• WHAT THE TASK REQUIRES: Which lines make up the answer? Those from the line with "not expressed completely.</text>" through the end of the data; reproduce them exactly.

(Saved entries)
══════════

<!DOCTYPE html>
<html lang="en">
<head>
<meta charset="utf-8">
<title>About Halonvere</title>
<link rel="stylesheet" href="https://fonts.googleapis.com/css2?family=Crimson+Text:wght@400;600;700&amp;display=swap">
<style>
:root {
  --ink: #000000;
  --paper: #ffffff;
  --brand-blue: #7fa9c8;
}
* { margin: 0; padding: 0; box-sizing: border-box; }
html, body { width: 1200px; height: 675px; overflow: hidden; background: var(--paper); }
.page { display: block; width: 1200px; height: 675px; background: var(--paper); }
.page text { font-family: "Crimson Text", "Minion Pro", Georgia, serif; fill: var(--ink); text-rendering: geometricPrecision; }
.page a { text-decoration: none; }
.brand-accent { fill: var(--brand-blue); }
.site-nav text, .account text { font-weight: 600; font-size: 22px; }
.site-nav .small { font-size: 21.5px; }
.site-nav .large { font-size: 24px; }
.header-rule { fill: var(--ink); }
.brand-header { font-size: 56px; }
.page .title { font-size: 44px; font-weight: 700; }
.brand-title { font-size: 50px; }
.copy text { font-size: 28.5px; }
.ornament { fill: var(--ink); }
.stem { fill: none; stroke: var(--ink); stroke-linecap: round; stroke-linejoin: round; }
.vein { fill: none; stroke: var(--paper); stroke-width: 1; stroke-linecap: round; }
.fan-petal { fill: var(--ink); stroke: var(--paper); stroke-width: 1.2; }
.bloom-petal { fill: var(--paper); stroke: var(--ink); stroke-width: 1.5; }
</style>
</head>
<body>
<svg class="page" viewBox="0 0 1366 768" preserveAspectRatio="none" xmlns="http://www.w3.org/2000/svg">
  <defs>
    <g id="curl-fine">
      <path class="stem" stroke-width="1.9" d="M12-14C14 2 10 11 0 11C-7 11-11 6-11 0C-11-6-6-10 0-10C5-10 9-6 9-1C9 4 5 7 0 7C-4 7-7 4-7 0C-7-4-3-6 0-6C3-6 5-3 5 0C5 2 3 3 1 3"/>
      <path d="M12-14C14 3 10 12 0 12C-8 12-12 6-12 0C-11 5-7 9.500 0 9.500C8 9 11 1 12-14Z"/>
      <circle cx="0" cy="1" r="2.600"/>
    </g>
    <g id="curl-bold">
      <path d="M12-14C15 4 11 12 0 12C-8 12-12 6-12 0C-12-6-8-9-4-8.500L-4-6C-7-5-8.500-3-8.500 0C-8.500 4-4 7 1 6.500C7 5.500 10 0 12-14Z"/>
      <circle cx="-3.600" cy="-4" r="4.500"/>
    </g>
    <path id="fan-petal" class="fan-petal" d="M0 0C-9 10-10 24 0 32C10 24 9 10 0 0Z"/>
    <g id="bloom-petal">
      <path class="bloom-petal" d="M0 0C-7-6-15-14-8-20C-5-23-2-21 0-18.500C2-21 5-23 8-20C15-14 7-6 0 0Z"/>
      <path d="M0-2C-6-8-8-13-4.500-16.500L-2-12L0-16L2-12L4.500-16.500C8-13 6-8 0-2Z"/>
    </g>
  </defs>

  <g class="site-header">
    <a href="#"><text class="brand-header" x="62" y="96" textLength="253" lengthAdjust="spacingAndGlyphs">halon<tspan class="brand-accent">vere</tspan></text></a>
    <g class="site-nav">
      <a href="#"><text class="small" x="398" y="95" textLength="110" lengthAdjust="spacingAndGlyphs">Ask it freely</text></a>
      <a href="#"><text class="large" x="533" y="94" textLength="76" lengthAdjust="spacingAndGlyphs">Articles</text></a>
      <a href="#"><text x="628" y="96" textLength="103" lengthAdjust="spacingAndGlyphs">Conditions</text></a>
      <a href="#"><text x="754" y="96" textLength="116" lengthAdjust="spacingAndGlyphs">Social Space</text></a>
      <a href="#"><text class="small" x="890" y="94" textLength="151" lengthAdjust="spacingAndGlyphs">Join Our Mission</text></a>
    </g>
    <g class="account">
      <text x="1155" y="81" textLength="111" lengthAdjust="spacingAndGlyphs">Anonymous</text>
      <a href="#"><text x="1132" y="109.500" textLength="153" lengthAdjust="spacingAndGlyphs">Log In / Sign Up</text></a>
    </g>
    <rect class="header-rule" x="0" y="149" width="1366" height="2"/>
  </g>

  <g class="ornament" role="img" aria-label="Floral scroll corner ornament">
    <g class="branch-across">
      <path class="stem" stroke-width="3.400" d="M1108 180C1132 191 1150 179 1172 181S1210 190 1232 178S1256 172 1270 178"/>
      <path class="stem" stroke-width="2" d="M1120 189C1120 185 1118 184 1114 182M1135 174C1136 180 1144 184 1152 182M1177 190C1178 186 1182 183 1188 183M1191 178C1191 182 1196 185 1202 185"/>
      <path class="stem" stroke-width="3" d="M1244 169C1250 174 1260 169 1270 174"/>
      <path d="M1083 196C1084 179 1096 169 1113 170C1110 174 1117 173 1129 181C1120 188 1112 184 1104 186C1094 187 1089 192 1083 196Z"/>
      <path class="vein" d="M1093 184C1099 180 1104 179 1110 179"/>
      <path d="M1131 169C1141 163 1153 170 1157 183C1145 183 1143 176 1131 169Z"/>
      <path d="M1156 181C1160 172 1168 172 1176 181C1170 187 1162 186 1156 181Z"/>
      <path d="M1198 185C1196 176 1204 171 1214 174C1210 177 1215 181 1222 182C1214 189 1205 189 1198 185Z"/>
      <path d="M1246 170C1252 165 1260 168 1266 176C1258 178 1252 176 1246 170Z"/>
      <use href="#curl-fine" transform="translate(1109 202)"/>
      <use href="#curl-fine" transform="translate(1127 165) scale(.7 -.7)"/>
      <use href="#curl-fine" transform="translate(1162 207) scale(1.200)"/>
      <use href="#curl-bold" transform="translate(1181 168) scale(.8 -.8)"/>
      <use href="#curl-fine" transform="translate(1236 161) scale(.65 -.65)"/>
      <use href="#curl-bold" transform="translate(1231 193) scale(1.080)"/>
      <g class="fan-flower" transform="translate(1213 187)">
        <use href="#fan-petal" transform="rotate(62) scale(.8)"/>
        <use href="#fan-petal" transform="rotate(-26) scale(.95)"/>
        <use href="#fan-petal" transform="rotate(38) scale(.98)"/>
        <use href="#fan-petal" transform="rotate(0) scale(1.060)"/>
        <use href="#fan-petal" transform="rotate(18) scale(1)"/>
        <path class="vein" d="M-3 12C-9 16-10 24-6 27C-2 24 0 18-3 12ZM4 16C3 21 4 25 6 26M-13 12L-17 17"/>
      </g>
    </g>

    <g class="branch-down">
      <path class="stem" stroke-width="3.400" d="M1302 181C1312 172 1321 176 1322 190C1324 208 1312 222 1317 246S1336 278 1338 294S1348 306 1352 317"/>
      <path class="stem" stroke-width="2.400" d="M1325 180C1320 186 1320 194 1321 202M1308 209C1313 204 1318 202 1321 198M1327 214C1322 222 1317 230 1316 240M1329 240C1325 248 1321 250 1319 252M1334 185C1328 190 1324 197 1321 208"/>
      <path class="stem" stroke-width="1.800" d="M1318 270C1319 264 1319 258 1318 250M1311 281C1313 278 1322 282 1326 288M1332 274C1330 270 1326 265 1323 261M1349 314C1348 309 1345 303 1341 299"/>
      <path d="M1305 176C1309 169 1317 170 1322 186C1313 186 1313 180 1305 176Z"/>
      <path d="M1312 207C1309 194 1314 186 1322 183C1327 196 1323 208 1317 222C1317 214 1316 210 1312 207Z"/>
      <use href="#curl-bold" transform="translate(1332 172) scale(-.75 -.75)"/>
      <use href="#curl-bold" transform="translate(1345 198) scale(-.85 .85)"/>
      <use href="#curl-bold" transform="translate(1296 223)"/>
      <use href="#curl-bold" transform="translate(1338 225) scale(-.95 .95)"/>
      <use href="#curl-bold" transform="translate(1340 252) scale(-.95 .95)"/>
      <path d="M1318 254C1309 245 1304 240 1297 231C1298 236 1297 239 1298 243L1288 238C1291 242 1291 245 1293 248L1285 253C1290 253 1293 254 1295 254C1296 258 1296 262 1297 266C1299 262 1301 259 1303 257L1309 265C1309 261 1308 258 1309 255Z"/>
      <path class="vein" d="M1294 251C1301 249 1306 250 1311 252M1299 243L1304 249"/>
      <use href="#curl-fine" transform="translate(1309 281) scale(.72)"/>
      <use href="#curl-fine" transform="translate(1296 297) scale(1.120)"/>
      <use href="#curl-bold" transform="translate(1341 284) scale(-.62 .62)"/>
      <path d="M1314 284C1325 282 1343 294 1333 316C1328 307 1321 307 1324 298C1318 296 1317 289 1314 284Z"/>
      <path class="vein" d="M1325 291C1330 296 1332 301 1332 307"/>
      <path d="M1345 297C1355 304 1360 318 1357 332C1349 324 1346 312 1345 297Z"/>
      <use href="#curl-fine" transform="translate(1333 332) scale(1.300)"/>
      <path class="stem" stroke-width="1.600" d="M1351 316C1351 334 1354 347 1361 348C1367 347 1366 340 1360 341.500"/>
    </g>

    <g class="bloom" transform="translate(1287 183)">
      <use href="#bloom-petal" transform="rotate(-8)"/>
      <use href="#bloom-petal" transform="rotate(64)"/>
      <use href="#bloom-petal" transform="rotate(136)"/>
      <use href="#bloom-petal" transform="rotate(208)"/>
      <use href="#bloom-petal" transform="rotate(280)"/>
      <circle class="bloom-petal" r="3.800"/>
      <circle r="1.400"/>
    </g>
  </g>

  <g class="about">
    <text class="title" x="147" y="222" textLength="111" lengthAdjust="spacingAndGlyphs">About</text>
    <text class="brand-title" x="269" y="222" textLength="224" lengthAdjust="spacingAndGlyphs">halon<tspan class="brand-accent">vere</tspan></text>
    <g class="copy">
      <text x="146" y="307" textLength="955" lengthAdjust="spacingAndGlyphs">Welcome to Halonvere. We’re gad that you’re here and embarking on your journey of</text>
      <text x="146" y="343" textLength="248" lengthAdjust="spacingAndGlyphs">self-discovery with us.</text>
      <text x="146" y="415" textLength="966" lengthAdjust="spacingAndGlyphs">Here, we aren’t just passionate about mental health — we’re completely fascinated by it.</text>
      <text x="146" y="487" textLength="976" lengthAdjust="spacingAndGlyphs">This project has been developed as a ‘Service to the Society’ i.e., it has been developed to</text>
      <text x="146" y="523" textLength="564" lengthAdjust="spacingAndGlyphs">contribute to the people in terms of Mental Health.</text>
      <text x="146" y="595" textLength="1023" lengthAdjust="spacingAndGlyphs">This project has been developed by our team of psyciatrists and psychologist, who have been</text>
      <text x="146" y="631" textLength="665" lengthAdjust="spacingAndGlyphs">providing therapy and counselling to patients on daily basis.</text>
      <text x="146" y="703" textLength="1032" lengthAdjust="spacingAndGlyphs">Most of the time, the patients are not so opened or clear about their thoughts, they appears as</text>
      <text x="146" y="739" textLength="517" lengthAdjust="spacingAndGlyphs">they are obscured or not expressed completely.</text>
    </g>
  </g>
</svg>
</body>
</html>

══════════

• OUTPUT FOR THIS TASK:
      <text x="146" y="739" textLength="517" lengthAdjust="spacingAndGlyphs">they are obscured or not expressed completely.</text>
    </g>
  </g>
</svg>
</body>
</html>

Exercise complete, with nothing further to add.